I heard from some congregants and friends on both sides of the issue.  Some encouraged me to walk out, and some felt it was not appropriate to leave the speech.  I wanted to hear from those who felt strongly about each approach to understand their motives and reasoning, as I saw justification in both responses.  I spoke with a number of people at the Policy Conference and solicited their opinions and asked what they planned to do.

And here is the untold story.

I was amazed that regardless of who I spoke with, and regardless of what their personal position was, each expressed respect for the other side.

When I spoke privately to leaders of AIPAC, expecting to hear from them why I should not walk out, they responded with a courteous, “You need to do what you think is right.”  And when I sought to understand the other side, and spoke with rabbis who were organizing the protest, and expected them to try to encourage and pull me to their side, they responded in a similar fashion, and said, “This is what I am doing, but I cannot tell you what to do.”  Each of the people I spoke with went on to say that they understood the dilemma and appreciated the position of those who disagreed with them.

Granted I did not speak with everyone involved in the discussions, but I was genuinely surprised and pleased to see what could be a model for discourse in the Jewish community when disagreeing on issues of conscience.  I encountered a sincere respect for the integrity of the other side.  There appeared to be a genuine recognition that even those with whom one disagrees came to their conclusions after serious reflection and were guided by principle.

And for those who wonder what I did  I decided that since he had been invited to address the conference I should stay so I could hear what he had to say.  Even though the hall was dark and there were thousands of people at the Convention Center, and no one other than those right next to me would have noticed, although I chose to say, I did not stand or applaud his comments. It was my small protest of showing how I feel about the way in which he has pursued the highest office in the country and to show respect for the two opposing views about how to treat a divisive figure – by not allowing him to divide us.
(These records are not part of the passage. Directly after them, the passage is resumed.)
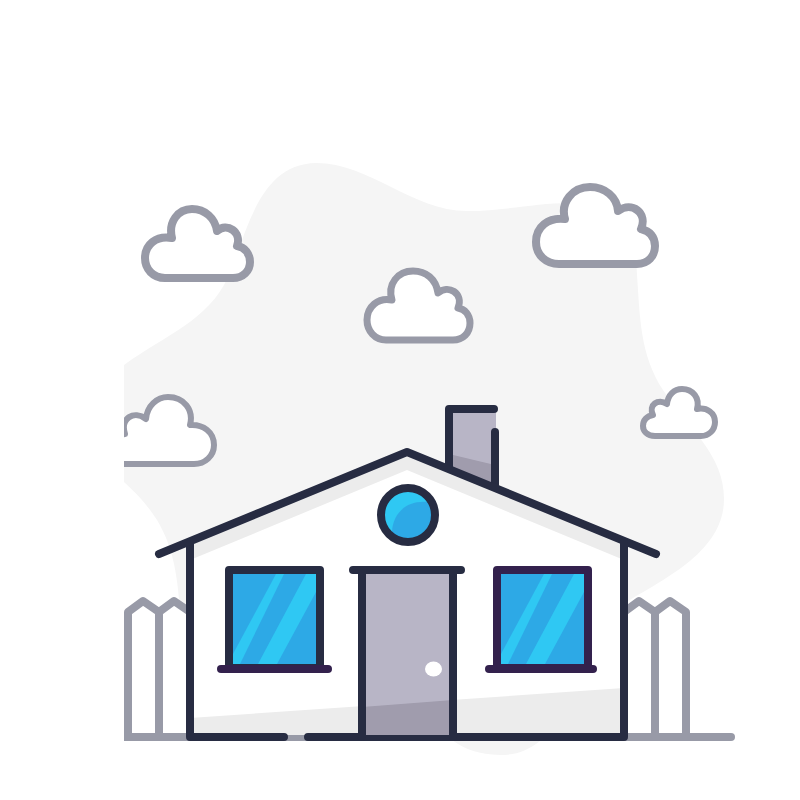
<!DOCTYPE html>
<html lang="en">
<head>
<meta charset="utf-8">
<title>House with picket fence</title>
<style>
:root {
  --paper: #ffffff;
  --blob: #f5f5f5;
  --shade: #ececec;
  --ink: #272c42;
  --plum: #33214d;
  --grey: #989aa7;
  --lilac: #b8b5c6;
  --lilac-dark: #a09cad;
  --glass: #2da9e6;
  --glare: #2fc8f3;
}
html, body { margin: 0; background: var(--paper); overflow: hidden; }
svg { display: block; width: 800px; height: 800px; }
.blob { fill: var(--blob); }
.shade { fill: var(--shade); }
.wall { fill: var(--paper); }
.cloud, .fence { fill: var(--paper); stroke: var(--grey); stroke-linejoin: round; stroke-linecap: round; }
.fence { stroke-width: 8; }
.ground { fill: none; stroke: var(--grey); stroke-width: 8; stroke-linecap: round; }
.line { fill: none; stroke: var(--ink); stroke-width: 8; stroke-linecap: round; stroke-linejoin: round; }
.frame { fill: none; stroke-width: 8; stroke-linejoin: round; stroke-linecap: round; }
.ink { stroke: var(--ink); }
.plum { stroke: var(--plum); }
.lilac { fill: var(--lilac); }
.lilac-dark { fill: var(--lilac-dark); }
.glass { fill: var(--glass); }
.glare { fill: var(--glare); }
.knob { fill: var(--paper); }
</style>
</head>
<body>
<svg viewBox="0 0 800 800" role="img" aria-label="A small house with a chimney, a picket fence and clouds">
  <defs>
    <clipPath id="left-edge"><rect x="124" y="0" width="676" height="800"/></clipPath>
    <clipPath id="round-pane"><circle cx="408" cy="515" r="27"/></clipPath>
    <g id="pane">
      <rect class="glass" x="229" y="570" width="91" height="98"/>
      <polygon class="glare" points="276,574 284,574 240,664 233,664 233,654"/>
      <polygon class="glare" points="306,574 316,574 316,592 277,664 258,664"/>
    </g>
  </defs>

  <g clip-path="url(#left-edge)">
    <g id="backdrop">
      <path class="blob" d="M124 365C165 335 208 321 228 277C247 234 258 164 316 163C370 163 412 211 467 211C505 211 535 203 570 203C612 208 636 235 637 275C640 318 640 355 663 390C690 430 724 455 724 499C724 550 668 577 628 601L540 741C527 751 516 755 500 755C479 754 466 750 452 740L180 610C177 570 172 545 157 520C146 503 136 493 124 482Z"/>
    </g>

    <g id="clouds">
      <path class="cloud" stroke-width="8" d="M165 278C153 278 145 269 145 258C145 245 156 235 172 238C168 222 178 209 192 209C205 209 215 218 217 231C227 222 242 232 237 246C245 247 250 254 250 262C250 271 243 278 233 278Z"/>
      <path class="cloud" stroke-width="8" d="M559 264C546 264 536 255 536 242C536 227 548 217 565 219C560 202 573 187 590 187C605 187 617 197 618 211C632 201 648 213 641 229C650 231 655 237 655 246C655 256 648 264 637 264Z"/>
      <path class="cloud" stroke-width="7" d="M386 340C375 340 367 331 367 320C367 307 378 297 392 300C387 284 398 271 413 271C426 271 436 279 438 293C448 284 464 293 458 308C465 309 470 315 470 323C470 333 463 340 453 340Z"/>
      <path class="cloud" stroke-width="6" d="M110 464C100 456 108 436 125 434C120 418 134 410 146 419C147 406 157 397 168 397C184 397 194 410 190 425C203 424 214 432 214 445C214 456 205 464 194 464Z"/>
      <path class="cloud" stroke-width="6" d="M655 436C647 436 643 431 643 426C643 420 647 416 653 415C648 405 658 398 667 404C668 395 674 389 682 389C693 389 700 398 697 409C707 407 715 413 715 422C715 430 709 436 701 436Z"/>
    </g>

    <g id="fence">
      <path class="fence" d="M128 737V612L143 601L159 612V737ZM159 737V612L174 601L190 612V737Z"/>
      <path class="fence" d="M624 737V612L639 601L655 612V737ZM655 737V612L670 601L686 612V737Z"/>
      <path class="ground" d="M120 737H731"/>
    </g>
  </g>

  <g id="chimney">
    <polygon class="lilac" points="449,409 496,409 496,487 449,467"/>
    <polygon class="lilac-dark" points="449,454 495,465 495,487 449,468"/>
    <path class="line" d="M494 409H449V467M495 432V485"/>
  </g>

  <g id="house">
    <polygon class="wall" points="190,541 407,452 624,541 624,733 190,733"/>
    <polygon class="shade" points="190,541 407,452 624,541 624,560 407,470 190,560"/>
    <polygon class="shade" points="190,718 624,688 624,735 190,735"/>
    <path class="line" d="M159 554L407 452L656 554"/>
    <path class="line" d="M190 543V737H284M308 737H624V543"/>
  </g>

  <g id="round-window">
    <circle class="glass" cx="408" cy="515" r="27"/>
    <path class="glare" clip-path="url(#round-pane)" d="M378 485H438V504C410 496 393 511 392 532L378 538Z"/>
    <circle class="line" cx="408" cy="515" r="27"/>
  </g>

  <g id="left-window">
    <use href="#pane"/>
    <rect class="frame ink" x="229" y="570" width="91" height="98"/>
    <path class="frame plum" d="M221 669H328"/>
  </g>
  <g id="right-window">
    <use href="#pane" x="268"/>
    <rect class="frame plum" x="497" y="570" width="91" height="98"/>
    <path class="frame plum" d="M489 669H593"/>
  </g>

  <g id="door">
    <rect class="lilac" x="362" y="570" width="91" height="165"/>
    <polygon class="lilac-dark" points="362,707 453,700 453,735 362,735"/>
    <ellipse class="knob" cx="433.5" cy="669" rx="8.5" ry="7.5"/>
    <path class="line" d="M353 570H461M362 570V737M453 570V737"/>
  </g>
</svg>
</body>
</html>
Rabbi Stuart Weinblatt

Congregation B’nai Tzedek

Potomac, Maryland